Information shown:
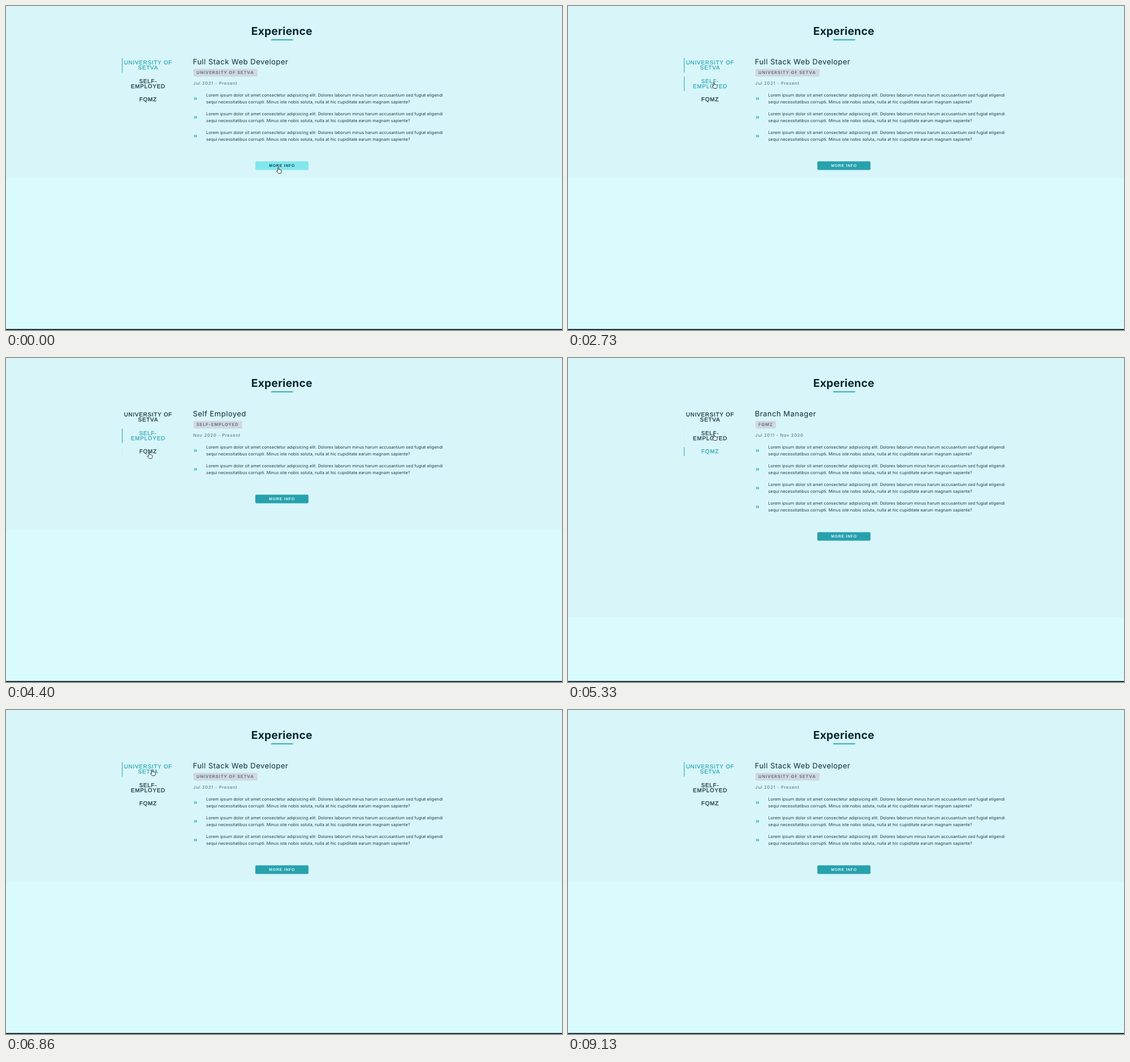
These frames come from a looping animation (979 px wide and 572 px high, 9.93 s). An HTML page:

```html
<!DOCTYPE html>
<html lang="en">
<head>
<meta charset="utf-8">
<title>Experience</title>
<style>
  html, body { margin: 0; width: 100%; height: 100%; overflow: hidden; background: #d9fbfe; }
  svg { display: block; width: 979px; height: 572px; text-rendering: geometricPrecision; }
  text { font-family: Inter, "Liberation Sans", sans-serif; font-optical-sizing: none; }
  .mid { text-anchor: middle; }
  .heading { font-size: 19.2px; font-weight: 700; letter-spacing: .2px; fill: #0a2430; }
  .title { font-size: 13px; letter-spacing: .46px; fill: #10293a; }
  .badge { font-size: 7.5px; font-weight: 700; letter-spacing: .87px; fill: #687784; }
  .date { font-size: 7.5px; font-weight: 500; letter-spacing: .73px; fill: #627a86; }
  .body { font-size: 7.47px; fill: #233f4c; }
  .tab text { font-family: "Liberation Sans", Arial, sans-serif; font-size: 9.8px; letter-spacing: .79px;
    stroke: currentColor; fill: currentColor; stroke-width: .25; }
  .button text { font-family: "Liberation Sans", Arial, sans-serif; font-size: 6.74px; font-weight: 700; letter-spacing: .82px; }
</style>
</head>
<body>
<svg id="stage" viewBox="0 0 979 572"></svg>
<script>
const LOOP = 9930, STEP = 1000 / 15, FADE = 300, ROW = 33.1;
const TEAL = [42, 166, 178], DARK = [20, 42, 52];

const jobs = [
  { title: "Full Stack Web Developer", company: "UNIVERSITY OF SETVA", badge: 113, date: "Jul 2021 - Present", items: 3 },
  { title: "Self Employed", company: "SELF-EMPLOYED", badge: 86, date: "Nov 2020 - Present", items: 2 },
  { title: "Branch Manager", company: "FQMZ", badge: 36, date: "Jul 2011 - Nov 2020", items: 4 }
];

// lit: periods in which a tab is hovered or selected
const tabs = [
  { y: 92, h: 25.5, lines: [["UNIVERSITY OF", 102.6], ["SETVA", 112.2]], lit: [[-1000, 3300], [6180, 20000]] },
  { y: 124.5, h: 25.5, lines: [["SELF-", 135.6], ["EMPLOYED", 145.2]], lit: [[2200, 4800], [5285, 6500]] },
  { y: 157.5, h: 15.5, lines: [["FQMZ", 168.2]], lit: [[4350, 5700]] }
];

const clicks = [[0, 0], [3300, 1], [4800, 2], [5700, 1], [6500, 0]];

// pointer tip: time, x, y
const path = [
  [0, 479.5, 285], [200, 479.5, 285], [900, 290.5, 220.5], [1350, 290.5, 220.5],
  [1900, 300, 150], [2350, 257, 135], [4100, 257, 135], [4400, 252, 167], [5080, 252, 167],
  [5330, 257, 135], [6000, 257, 135], [6260, 257.5, 105.5], [7060, 257.5, 105.5], [7600, 30, 417]
];

const stage = document.getElementById("stage");
const clamp = v => Math.min(1, Math.max(0, v));
const ease = v => v * v * (3 - 2 * v);
const mix = (a, b, k) => a.map((v, i) => v + (b[i] - v) * k);
const rgb = c => `rgb(${c.map(Math.round)})`;
const text = (cls, x, y, s, extra = "") => `<text class="${cls}" x="${x}" y="${y}" ${extra}>${s}</text>`;
const rect = (x, y, w, h, fill, extra = "") => `<rect x="${x}" y="${y}" width="${w}" height="${h}" fill="${fill}" ${extra}/>`;

const glow = (t, periods) => Math.max(...periods.map(([on, off]) =>
  ease(clamp((t - on) / FADE)) * (1 - ease(clamp((t - off) / FADE)))));

function pointerAt(t) {
  const i = path.findIndex(p => p[0] > t);
  if (i < 0) return null;
  const [a, b] = [path[i - 1], path[i]];
  return mix(a, b, ease((t - a[0]) / (b[0] - a[0]))).slice(1);
}

function drawTab(tab, t) {
  const k = glow(t, tab.lit);
  return `<g class="tab" color="${rgb(mix(DARK, TEAL, k))}">` +
    rect(204.1, tab.y, 1.1, tab.h, rgb(TEAL), `opacity="${k}"`) +
    tab.lines.map(([s, y]) => text("mid", 250.3, y, s)).join("") + "</g>";
}

function drawItem(i) {
  const y = 160.1 + i * ROW;
  return `<path d="M331 ${y + 1.2}l2.1 2.2l-2.1 2.2m2.9-4.4l2.1 2.2l-2.1 2.2" fill="none" stroke="${rgb(TEAL)}" stroke-width="1.1"/>` +
    text("body", 352.5, y, "Lorem ipsum dolor sit amet consectetur adipisicing elit. Dolores laborum minus harum accusantium sed fugiat eligendi") +
    text("body", 352.6, y + 11.6, "sequi necessitatibus corrupti. Minus iste nobis soluta, nulla at hic cupiditate earum magnam sapiente?");
}

function drawButton(items, t) {
  const y = 274.3 + (items - 3) * ROW;
  const k = 1 - ease(clamp((t - 270) / FADE));
  return '<g class="button">' +
    rect(439, y, 93.6, 15.2, rgb(mix([40, 161, 174], [128, 231, 237], k)), 'rx="1.8"') +
    text("mid", 486.1, y + 10, "MORE INFO", `fill="${rgb(mix([222, 250, 252], [16, 62, 72], k))}"`) + "</g>";
}

function drawPointer([x, y], active) {
  const overTab = x > 204 && x < 296 && tabs.some(b => y > b.y && y < b.y + b.h);
  const overButton = active === 0 && x > 439 && x < 532.6 && y > 274.3 && y < 289.5;
  const shape = overTab || overButton
    ? '<path d="M-1 5.8V.8Q-1-.2-.1-.2T.8.8V3.8Q2 3.1 2.6 4Q3.8 3.5 4.3 4.4Q5.7 4.2 5.7 5.6V7.4Q5.4 9 4.6 10.4H-.2Q-1.4 8.6-3 6.8Q-3.2 5.2-1 6.6Z" fill="#fff" stroke="#26343c"/>'
    : '<path d="M0 0V8.4L1.9 6.6L3.2 9.6L4.6 9L3.3 6.1H5.9Z" fill="#101418" stroke="#fff" stroke-width=".6" paint-order="stroke"/>';
  return `<g transform="translate(${x} ${y})" stroke-linejoin="round">${shape}</g>`;
}

function draw(now) {
  const t = Math.floor((now % LOOP + 7) / STEP) * STEP;
  const active = clicks.filter(c => c[0] <= t).pop()[1];
  const job = jobs[active];
  const pointer = pointerAt(t);
  stage.innerHTML =
    rect(0, 0, 979, 572, "#d9fbfe") +
    rect(0, 0, 979, job.items > 3 ? 458 : 303, "#d8f6fa") +
    rect(0, 570.3, 979, 1.7, "#081820") +
    text("heading mid", 485.6, 50.6, "Experience") +
    rect(467, 58.7, 38.5, 1.9, rgb(TEAL)) +
    tabs.map(tab => drawTab(tab, t)).join("") +
    text("title", 329, 103.2, job.title) +
    rect(330, 111, job.badge, 13.6, "#d0d8e2", 'rx="1.5"') +
    text("badge", 335.3, 120.2, job.company) +
    text("date", 329.6, 139.1, job.date) +
    Array.from({ length: job.items }, (_, i) => drawItem(i)).join("") +
    drawButton(job.items, t) +
    (pointer ? drawPointer(pointer, active) : "");
}

const start = performance.now();
function tick() {
  draw(performance.now() - start);
  requestAnimationFrame(tick);
}
tick();
</script>
</body>
</html>
```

Exercise instructions: The response consists of the data above printed line for line, with no pictures.

Exercise output:
These frames come from a looping animation (979 px wide and 572 px high, 9.93 s). An HTML page:

```html
<!DOCTYPE html>
<html lang="en">
<head>
<meta charset="utf-8">
<title>Experience</title>
<style>
  html, body { margin: 0; width: 100%; height: 100%; overflow: hidden; background: #d9fbfe; }
  svg { display: block; width: 979px; height: 572px; text-rendering: geometricPrecision; }
  text { font-family: Inter, "Liberation Sans", sans-serif; font-optical-sizing: none; }
  .mid { text-anchor: middle; }
  .heading { font-size: 19.2px; font-weight: 700; letter-spacing: .2px; fill: #0a2430; }
  .title { font-size: 13px; letter-spacing: .46px; fill: #10293a; }
  .badge { font-size: 7.5px; font-weight: 700; letter-spacing: .87px; fill: #687784; }
  .date { font-size: 7.5px; font-weight: 500; letter-spacing: .73px; fill: #627a86; }
  .body { font-size: 7.47px; fill: #233f4c; }
  .tab text { font-family: "Liberation Sans", Arial, sans-serif; font-size: 9.8px; letter-spacing: .79px;
    stroke: currentColor; fill: currentColor; stroke-width: .25; }
  .button text { font-family: "Liberation Sans", Arial, sans-serif; font-size: 6.74px; font-weight: 700; letter-spacing: .82px; }
</style>
</head>
<body>
<svg id="stage" viewBox="0 0 979 572"></svg>
<script>
const LOOP = 9930, STEP = 1000 / 15, FADE = 300, ROW = 33.1;
const TEAL = [42, 166, 178], DARK = [20, 42, 52];

const jobs = [
  { title: "Full Stack Web Developer", company: "UNIVERSITY OF SETVA", badge: 113, date: "Jul 2021 - Present", items: 3 },
  { title: "Self Employed", company: "SELF-EMPLOYED", badge: 86, date: "Nov 2020 - Present", items: 2 },
  { title: "Branch Manager", company: "FQMZ", badge: 36, date: "Jul 2011 - Nov 2020", items: 4 }
];

// lit: periods in which a tab is hovered or selected
const tabs = [
  { y: 92, h: 25.5, lines: [["UNIVERSITY OF", 102.6], ["SETVA", 112.2]], lit: [[-1000, 3300], [6180, 20000]] },
  { y: 124.5, h: 25.5, lines: [["SELF-", 135.6], ["EMPLOYED", 145.2]], lit: [[2200, 4800], [5285, 6500]] },
  { y: 157.5, h: 15.5, lines: [["FQMZ", 168.2]], lit: [[4350, 5700]] }
];

const clicks = [[0, 0], [3300, 1], [4800, 2], [5700, 1], [6500, 0]];

// pointer tip: time, x, y
const path = [
  [0, 479.5, 285], [200, 479.5, 285], [900, 290.5, 220.5], [1350, 290.5, 220.5],
  [1900, 300, 150], [2350, 257, 135], [4100, 257, 135], [4400, 252, 167], [5080, 252, 167],
  [5330, 257, 135], [6000, 257, 135], [6260, 257.5, 105.5], [7060, 257.5, 105.5], [7600, 30, 417]
];

const stage = document.getElementById("stage");
const clamp = v => Math.min(1, Math.max(0, v));
const ease = v => v * v * (3 - 2 * v);
const mix = (a, b, k) => a.map((v, i) => v + (b[i] - v) * k);
const rgb = c => `rgb(${c.map(Math.round)})`;
const text = (cls, x, y, s, extra = "") => `<text class="${cls}" x="${x}" y="${y}" ${extra}>${s}</text>`;
const rect = (x, y, w, h, fill, extra = "") => `<rect x="${x}" y="${y}" width="${w}" height="${h}" fill="${fill}" ${extra}/>`;

const glow = (t, periods) => Math.max(...periods.map(([on, off]) =>
  ease(clamp((t - on) / FADE)) * (1 - ease(clamp((t - off) / FADE)))));

function pointerAt(t) {
  const i = path.findIndex(p => p[0] > t);
  if (i < 0) return null;
  const [a, b] = [path[i - 1], path[i]];
  return mix(a, b, ease((t - a[0]) / (b[0] - a[0]))).slice(1);
}

function drawTab(tab, t) {
  const k = glow(t, tab.lit);
  return `<g class="tab" color="${rgb(mix(DARK, TEAL, k))}">` +
    rect(204.1, tab.y, 1.1, tab.h, rgb(TEAL), `opacity="${k}"`) +
    tab.lines.map(([s, y]) => text("mid", 250.3, y, s)).join("") + "</g>";
}

function drawItem(i) {
  const y = 160.1 + i * ROW;
  return `<path d="M331 ${y + 1.2}l2.1 2.2l-2.1 2.2m2.9-4.4l2.1 2.2l-2.1 2.2" fill="none" stroke="${rgb(TEAL)}" stroke-width="1.1"/>` +
    text("body", 352.5, y, "Lorem ipsum dolor sit amet consectetur adipisicing elit. Dolores laborum minus harum accusantium sed fugiat eligendi") +
    text("body", 352.6, y + 11.6, "sequi necessitatibus corrupti. Minus iste nobis soluta, nulla at hic cupiditate earum magnam sapiente?");
}

function drawButton(items, t) {
  const y = 274.3 + (items - 3) * ROW;
  const k = 1 - ease(clamp((t - 270) / FADE));
  return '<g class="button">' +
    rect(439, y, 93.6, 15.2, rgb(mix([40, 161, 174], [128, 231, 237], k)), 'rx="1.8"') +
    text("mid", 486.1, y + 10, "MORE INFO", `fill="${rgb(mix([222, 250, 252], [16, 62, 72], k))}"`) + "</g>";
}

function drawPointer([x, y], active) {
  const overTab = x > 204 && x < 296 && tabs.some(b => y > b.y && y < b.y + b.h);
  const overButton = active === 0 && x > 439 && x < 532.6 && y > 274.3 && y < 289.5;
  const shape = overTab || overButton
    ? '<path d="M-1 5.8V.8Q-1-.2-.1-.2T.8.8V3.8Q2 3.1 2.6 4Q3.8 3.5 4.3 4.4Q5.7 4.2 5.7 5.6V7.4Q5.4 9 4.6 10.4H-.2Q-1.4 8.6-3 6.8Q-3.2 5.2-1 6.6Z" fill="#fff" stroke="#26343c"/>'
    : '<path d="M0 0V8.4L1.9 6.6L3.2 9.6L4.6 9L3.3 6.1H5.9Z" fill="#101418" stroke="#fff" stroke-width=".6" paint-order="stroke"/>';
  return `<g transform="translate(${x} ${y})" stroke-linejoin="round">${shape}</g>`;
}

function draw(now) {
  const t = Math.floor((now % LOOP + 7) / STEP) * STEP;
  const active = clicks.filter(c => c[0] <= t).pop()[1];
  const job = jobs[active];
  const pointer = pointerAt(t);
  stage.innerHTML =
    rect(0, 0, 979, 572, "#d9fbfe") +
    rect(0, 0, 979, job.items > 3 ? 458 : 303, "#d8f6fa") +
    rect(0, 570.3, 979, 1.7, "#081820") +
    text("heading mid", 485.6, 50.6, "Experience") +
    rect(467, 58.7, 38.5, 1.9, rgb(TEAL)) +
    tabs.map(tab => drawTab(tab, t)).join("") +
    text("title", 329, 103.2, job.title) +
    rect(330, 111, job.badge, 13.6, "#d0d8e2", 'rx="1.5"') +
    text("badge", 335.3, 120.2, job.company) +
    text("date", 329.6, 139.1, job.date) +
    Array.from({ length: job.items }, (_, i) => drawItem(i)).join("") +
    drawButton(job.items, t) +
    (pointer ? drawPointer(pointer, active) : "");
}

const start = performance.now();
function tick() {
  draw(performance.now() - start);
  requestAnimationFrame(tick);
}
tick();
</script>
</body>
</html>
```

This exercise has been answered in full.